Leave the images behind and copy every record exactly.

Top of INPUT MATERIAL

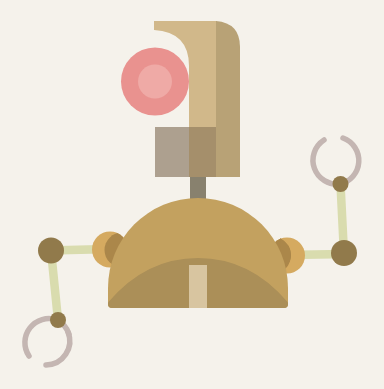
<!DOCTYPE html>
<html lang="en">
<head>
<meta charset="utf-8">
<title>Robot</title>
<style>
:root {
  --paper: #f5f2eb;
  --head: #d1b88a;
  --head-side: #b8a276;
  --jaw: #ada08f;
  --jaw-mid: #a58f6b;
  --eye: #e9928f;
  --pupil: #efaaa6;
  --neck: #88816e;
  --body: #c3a15f;
  --body-shade: #ab8f58;
  --stripe: #d8c5a0;
  --shoulder: #d5aa60;
  --shoulder-shade: #ab874a;
  --arm: #d9dcae;
  --joint: #917a4b;
  --claw: #c4b6b2;
}
html, body { margin: 0; background: var(--paper); overflow: hidden; }
.robot { display: block; width: 384px; height: 389px; }
.arm { fill: none; stroke: var(--arm); stroke-width: 8.5; }
.claw { fill: none; stroke: var(--claw); stroke-width: 5.5; stroke-linecap: round; }
.joint { fill: var(--joint); }
.shoulder { fill: var(--shoulder); }
.shoulder-shade { fill: var(--shoulder-shade); }
</style>
</head>
<body>
<svg class="robot" viewBox="0 0 384 389" role="img" aria-label="Robot with one pink eye and two clawed arms">
  <defs>
    <clipPath id="left-shoulder"><circle cx="110" cy="249.500" r="18"/></clipPath>
    <clipPath id="right-shoulder"><circle cx="287" cy="255.500" r="18"/></clipPath>
    <clipPath id="torso"><path id="torso-shape" d="M108 288a90 90 0 0 1 180 0v16q0 4-4 4H112q-4 0-4-4z"/></clipPath>
  </defs>
  <rect width="384" height="389" fill="var(--paper)"/>

  <g id="left-arm">
    <path class="claw" d="M46 365A24 24 0 0 0 68 332M57 320A24 24 0 0 0 29 356"/>
    <path class="claw" d="M57 320Q66 325 69 334"/>
    <path class="arm" d="M110 249L51 250.500L58 320"/>
    <circle class="joint" cx="51" cy="250.500" r="13"/>
    <circle class="joint" cx="58" cy="320" r="8"/>
    <circle class="shoulder" cx="110" cy="249.500" r="18"/>
    <circle class="shoulder-shade" cx="122" cy="250" r="17.500" clip-path="url(#left-shoulder)"/>
  </g>

  <g id="right-arm">
    <path class="claw" d="M324 140A24 24 0 0 0 340 184A24 24 0 0 0 343 138"/>
    <path class="arm" d="M287 255L344 254L340.500 184"/>
    <circle class="joint" cx="344" cy="253" r="13"/>
    <circle class="joint" cx="340.500" cy="184" r="8"/>
    <circle class="shoulder" cx="287" cy="255.500" r="18"/>
    <circle class="shoulder-shade" cx="274" cy="255" r="17" clip-path="url(#right-shoulder)"/>
    <path class="shoulder-shade" d="M280 238Q291 244 291 256Q290 267 281 272z"/>
  </g>

  <rect id="neck" x="190" y="176" width="16" height="26" fill="var(--neck)"/>

  <g id="body">
    <use href="#torso-shape" fill="var(--body)"/>
    <path d="M106 305Q144 258 198 258T290 305V310H106z" fill="var(--body-shade)" clip-path="url(#torso)"/>
    <rect x="189" y="265" width="18" height="43" fill="var(--stripe)"/>
  </g>

  <g id="head">
    <path d="M154 21H217V177H189V66Q189 32 154 30z" fill="var(--head)"/>
    <path d="M216 21Q240 23 240 47V177H216z" fill="var(--head-side)"/>
    <rect x="155" y="127" width="34" height="50" fill="var(--jaw)"/>
    <rect x="189" y="127" width="27" height="50" fill="var(--jaw-mid)"/>
    <circle cx="155" cy="81.500" r="34" fill="var(--eye)"/>
    <circle cx="155" cy="81.500" r="17" fill="var(--pupil)"/>
  </g>
</svg>
</body>
</html>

Bottom of INPUT MATERIAL

RESPONSE BOX -
<!DOCTYPE html>
<html lang="en">
<head>
<meta charset="utf-8">
<title>Robot</title>
<style>
:root {
  --paper: #f5f2eb;
  --head: #d1b88a;
  --head-side: #b8a276;
  --jaw: #ada08f;
  --jaw-mid: #a58f6b;
  --eye: #e9928f;
  --pupil: #efaaa6;
  --neck: #88816e;
  --body: #c3a15f;
  --body-shade: #ab8f58;
  --stripe: #d8c5a0;
  --shoulder: #d5aa60;
  --shoulder-shade: #ab874a;
  --arm: #d9dcae;
  --joint: #917a4b;
  --claw: #c4b6b2;
}
html, body { margin: 0; background: var(--paper); overflow: hidden; }
.robot { display: block; width: 384px; height: 389px; }
.arm { fill: none; stroke: var(--arm); stroke-width: 8.5; }
.claw { fill: none; stroke: var(--claw); stroke-width: 5.5; stroke-linecap: round; }
.joint { fill: var(--joint); }
.shoulder { fill: var(--shoulder); }
.shoulder-shade { fill: var(--shoulder-shade); }
</style>
</head>
<body>
<svg class="robot" viewBox="0 0 384 389" role="img" aria-label="Robot with one pink eye and two clawed arms">
  <defs>
    <clipPath id="left-shoulder"><circle cx="110" cy="249.500" r="18"/></clipPath>
    <clipPath id="right-shoulder"><circle cx="287" cy="255.500" r="18"/></clipPath>
    <clipPath id="torso"><path id="torso-shape" d="M108 288a90 90 0 0 1 180 0v16q0 4-4 4H112q-4 0-4-4z"/></clipPath>
  </defs>
  <rect width="384" height="389" fill="var(--paper)"/>

  <g id="left-arm">
    <path class="claw" d="M46 365A24 24 0 0 0 68 332M57 320A24 24 0 0 0 29 356"/>
    <path class="claw" d="M57 320Q66 325 69 334"/>
    <path class="arm" d="M110 249L51 250.500L58 320"/>
    <circle class="joint" cx="51" cy="250.500" r="13"/>
    <circle class="joint" cx="58" cy="320" r="8"/>
    <circle class="shoulder" cx="110" cy="249.500" r="18"/>
    <circle class="shoulder-shade" cx="122" cy="250" r="17.500" clip-path="url(#left-shoulder)"/>
  </g>

  <g id="right-arm">
    <path class="claw" d="M324 140A24 24 0 0 0 340 184A24 24 0 0 0 343 138"/>
    <path class="arm" d="M287 255L344 254L340.500 184"/>
    <circle class="joint" cx="344" cy="253" r="13"/>
    <circle class="joint" cx="340.500" cy="184" r="8"/>
    <circle class="shoulder" cx="287" cy="255.500" r="18"/>
    <circle class="shoulder-shade" cx="274" cy="255" r="17" clip-path="url(#right-shoulder)"/>
    <path class="shoulder-shade" d="M280 238Q291 244 291 256Q290 267 281 272z"/>
  </g>

  <rect id="neck" x="190" y="176" width="16" height="26" fill="var(--neck)"/>

  <g id="body">
    <use href="#torso-shape" fill="var(--body)"/>
    <path d="M106 305Q144 258 198 258T290 305V310H106z" fill="var(--body-shade)" clip-path="url(#torso)"/>
    <rect x="189" y="265" width="18" height="43" fill="var(--stripe)"/>
  </g>

  <g id="head">
    <path d="M154 21H217V177H189V66Q189 32 154 30z" fill="var(--head)"/>
    <path d="M216 21Q240 23 240 47V177H216z" fill="var(--head-side)"/>
    <rect x="155" y="127" width="34" height="50" fill="var(--jaw)"/>
    <rect x="189" y="127" width="27" height="50" fill="var(--jaw-mid)"/>
    <circle cx="155" cy="81.500" r="34" fill="var(--eye)"/>
    <circle cx="155" cy="81.500" r="17" fill="var(--pupil)"/>
  </g>
</svg>
</body>
</html>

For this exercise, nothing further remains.